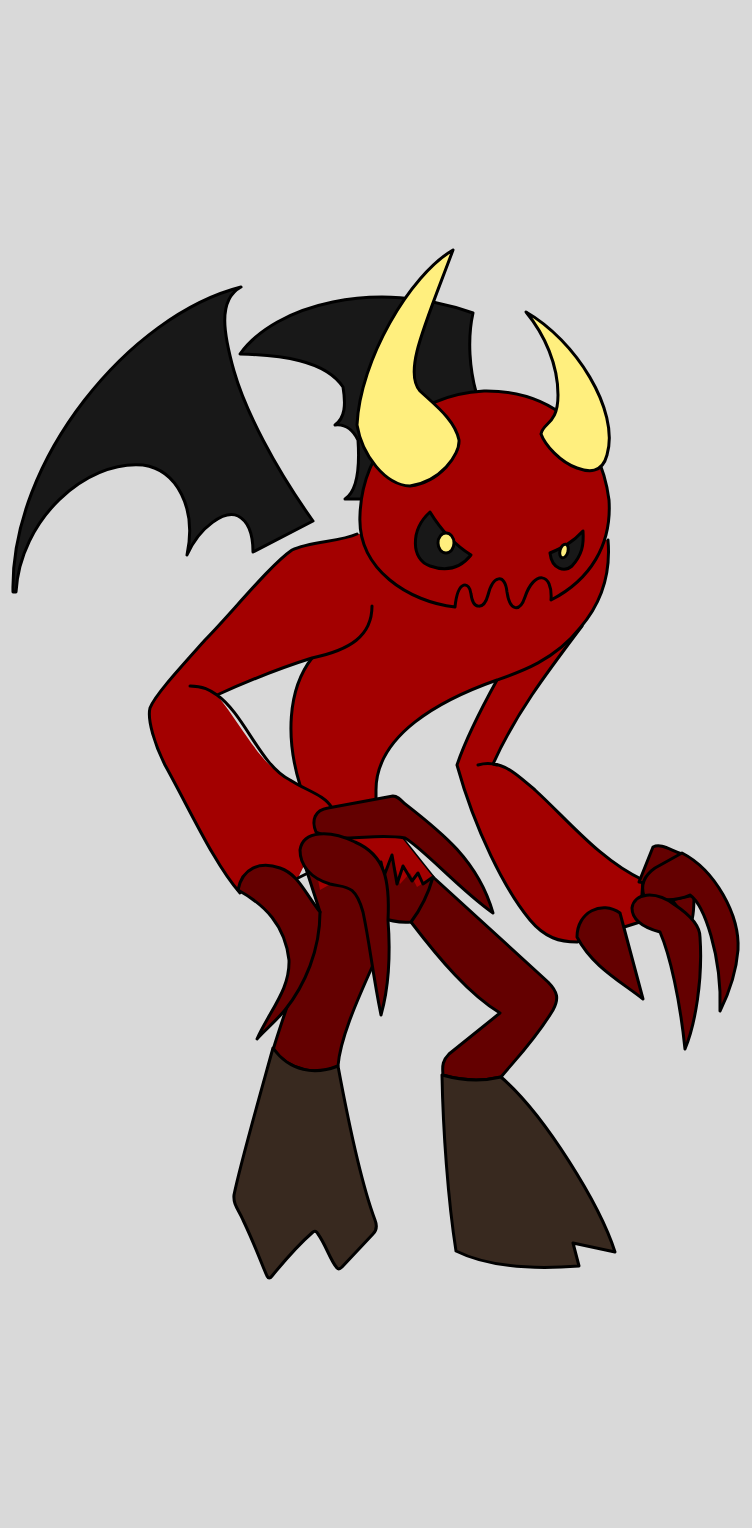
<!DOCTYPE html>
<html lang="en">
<head>
<meta charset="utf-8">
<title>Red winged demon</title>
<style>
:root{--ground:#d9d9d9;--ink:#000;--skin:#a30000;--dark-skin:#640000;--wing:#181818;--horn:#ffef7e;--hoof:#38291f}
html,body{margin:0;background:var(--ground);overflow:hidden}
svg{display:block;width:752px;height:1528px}
.demon{stroke:var(--ink);stroke-width:3;stroke-linejoin:round;stroke-linecap:round}
.skin{fill:var(--skin)}
.dark{fill:var(--dark-skin)}
.wing{fill:var(--wing)}
.horn{fill:var(--horn)}
.hoof{fill:var(--hoof)}
.line{fill:none}
.bare{stroke:none}
</style>
</head>
<body>
<svg viewBox="0 0 752 1528" role="img" aria-label="Red demon with yellow horns, black wings, long claws and brown hooves">
<g class="demon">
  <g id="wings" class="wing">
    <path d="M241 287C130 315 10 460 13 592H16C20 520 85 460 143 465C177 470 197 508 187 555C200 526 225 510 238 516C250 522 253 536 253 552L313 521C275 468 245 410 234 371C224 335 217 300 241 287Z"/>
    <path d="M240 354C275 305 375 278 473 313C467 340 470 370 476 392V440L380 499H345C356 492 360 470 358 440C352 428 343 424 335 425C345 418 346 405 343 387C325 360 280 355 240 354Z"/>
  </g>

  <g id="far-arm">
    <path class="skin" d="M497 680C475 720 462 750 457 765C475 830 505 890 530 920C545 938 560 942 577 942L640 922L643 880C600 860 568 820 535 790C520 777 507 765 493 764C515 715 545 675 582 626Z"/>
    <path class="line" d="M478 765C485 763 491 763 497 765"/>
  </g>

  <g id="far-hand" class="dark">
    <path d="M639 882L653 847C661 843 670 850 682 854L660 885Z"/>
    <path d="M672 900L694 895C694 910 693 921 690 924Z"/>
    <path d="M644 896C640 884 645 875 655 868L682 853C715 870 740 915 738 950C736 975 728 995 720 1011C722 955 704 905 690 895C675 902 655 900 644 896Z"/>
    <path d="M632 908C634 893 655 890 675 905C690 915 700 925 700 937C703 980 695 1025 685 1049C680 1000 670 955 660 932C645 928 632 921 632 908Z"/>
    <path d="M577 937C577 912 602 900 620 913L643 999C620 981 592 966 577 937Z"/>
  </g>

  <g id="legs">
    <path class="dark" d="M433 877L548 982C558 992 559 999 553 1010C535 1040 515 1060 501 1077C480 1082 460 1080 443 1075C442 1065 443 1060 449 1054L500 1013C470 995 440 960 411 922Z"/>
    <path class="dark" d="M350 850L376 835L402 838L433 877C428 895 420 910 411 922C400 923 390 921 380 917Z"/>
    <path class="dark" d="M300 850L320 912C300 970 285 1010 273 1050C290 1072 320 1075 338 1066C340 1040 355 1005 373 965L385 850Z"/>
    <path class="hoof" d="M273 1048C260 1095 240 1165 234 1195C233 1205 239 1210 243 1220C255 1245 262 1265 267 1276Q269 1280 272 1276C285 1260 298 1245 313 1232Q316 1230 318 1234C326 1245 330 1260 337 1268Q339 1270 342 1267L373 1234C377 1230 377 1225 375 1220C360 1180 348 1120 338 1066C315 1075 290 1072 273 1048Z"/>
    <path class="hoof" d="M442 1075C443 1130 448 1200 456 1251C490 1268 540 1269 579 1266L573 1243L615 1252C600 1205 545 1115 501 1077C480 1082 460 1080 442 1075Z"/>
  </g>

  <g id="torso">
    <path class="skin bare" d="M357 534L608 540C611 575 600 605 580 628C555 660 520 672 497 680C440 700 376 735 376 790V836L402 838L433 877L417 887L410 873L400 884L393 859L383 876L376 858L320 890L300 785C286 740 287 690 312 658L320 560Z"/>
    <path class="line" d="M381 862L384 876L392 855L397 884L403 866L412 881L418 873L423 884L433 877"/>
    <path class="line" d="M608 540C611 575 600 605 580 628C555 660 520 672 497 680C440 700 376 735 376 790V802M312 658C287 690 286 740 300 785"/>
  </g>

  <g id="near-arm">
    <path class="skin bare" d="M357 534C340 542 310 541 292 550C270 565 230 615 205 640C180 668 155 695 150 708C147 720 155 745 165 765C190 810 215 865 240 893L298 878L332 808C325 795 305 790 290 780C260 765 245 730 217 695C250 680 280 668 312 658C350 650 372 640 372 605Z"/>
    <path class="line" d="M357 534C340 542 310 541 292 550C270 565 230 615 205 640C180 668 155 695 150 708C147 720 155 745 165 765C190 810 215 865 240 893M298 878L306 874M332 808C325 795 305 790 290 780C260 765 245 715 217 695C250 680 280 668 312 658C350 650 372 636 372 606M190 686C203 686 210 690 217 695"/>
  </g>

  <g id="near-hand" class="dark">
    <path d="M238 890C242 868 260 861 280 868C298 874 305 893 320 912C320 950 305 985 285 1010C275 1022 265 1030 257 1039C270 1010 290 990 289 960C285 925 265 905 238 890Z"/>
    <path d="M316 832C311 820 315 810 328 808L393 796C397 796 400 799 404 803C440 831 478 860 493 913C460 890 425 850 405 838C370 832 345 845 316 832Z"/>
    <path d="M300 850C303 830 330 830 355 842C385 855 390 880 388 920C391 960 388 990 381 1015C372 970 370 945 363 912C355 883 345 888 330 884C310 878 300 865 300 850Z"/>
  </g>

  <g id="head">
    <path class="skin" d="M551 600C590 580 612 545 609 500C600 430 550 390 484 391C410 395 362 450 360 515C357 570 410 602 455 607C458 578 470 582 471 594C473 610 484 610 488 595C493 575 505 573 507 592C510 612 520 612 525 597C534 570 553 572 551 600Z"/>
    <g id="eyes">
      <path class="wing" d="M430 512C410 530 411 560 430 566C450 573 463 565 471 555C455 545 441 530 430 512Z"/>
      <path class="wing" d="M583 531C572 543 562 548 550 553C552 570 565 572 572 566C582 555 584 545 583 531Z"/>
      <ellipse class="horn" cx="446" cy="543" rx="8" ry="10"/>
      <ellipse class="horn" cx="564" cy="551" rx="4" ry="7" transform="rotate(15 564 551)"/>
    </g>
    <g id="horns" class="horn">
      <path d="M453 250C410 275 360 360 357 425C362 455 385 485 410 486C440 482 460 455 459 440C455 420 435 405 420 391C403 372 425 325 453 250Z"/>
      <path d="M526 312C575 340 620 410 607 455C602 474 588 472 577 468C560 462 545 445 541 434C543 422 558 425 558 395C558 365 545 335 526 312Z"/>
    </g>
  </g>
</g>
</svg>
</body>
</html>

▬▬▬▬▬▬▬▬▬▬

- _WHAT YOU HAVE TO DO_
Set down, exactly as they appear above, all lines from the one that has "850L376 835L402 838L433" down to the one that has "865 240 893L298", including those two and no others.

- _FINISHED EXERCISE_
    <path class="dark" d="M350 850L376 835L402 838L433 877C428 895 420 910 411 922C400 923 390 921 380 917Z"/>
    <path class="dark" d="M300 850L320 912C300 970 285 1010 273 1050C290 1072 320 1075 338 1066C340 1040 355 1005 373 965L385 850Z"/>
    <path class="hoof" d="M273 1048C260 1095 240 1165 234 1195C233 1205 239 1210 243 1220C255 1245 262 1265 267 1276Q269 1280 272 1276C285 1260 298 1245 313 1232Q316 1230 318 1234C326 1245 330 1260 337 1268Q339 1270 342 1267L373 1234C377 1230 377 1225 375 1220C360 1180 348 1120 338 1066C315 1075 290 1072 273 1048Z"/>
    <path class="hoof" d="M442 1075C443 1130 448 1200 456 1251C490 1268 540 1269 579 1266L573 1243L615 1252C600 1205 545 1115 501 1077C480 1082 460 1080 442 1075Z"/>
  </g>

  <g id="torso">
    <path class="skin bare" d="M357 534L608 540C611 575 600 605 580 628C555 660 520 672 497 680C440 700 376 735 376 790V836L402 838L433 877L417 887L410 873L400 884L393 859L383 876L376 858L320 890L300 785C286 740 287 690 312 658L320 560Z"/>
    <path class="line" d="M381 862L384 876L392 855L397 884L403 866L412 881L418 873L423 884L433 877"/>
    <path class="line" d="M608 540C611 575 600 605 580 628C555 660 520 672 497 680C440 700 376 735 376 790V802M312 658C287 690 286 740 300 785"/>
  </g>

  <g id="near-arm">
    <path class="skin bare" d="M357 534C340 542 310 541 292 550C270 565 230 615 205 640C180 668 155 695 150 708C147 720 155 745 165 765C190 810 215 865 240 893L298 878L332 808C325 795 305 790 290 780C260 765 245 730 217 695C250 680 280 668 312 658C350 650 372 640 372 605Z"/>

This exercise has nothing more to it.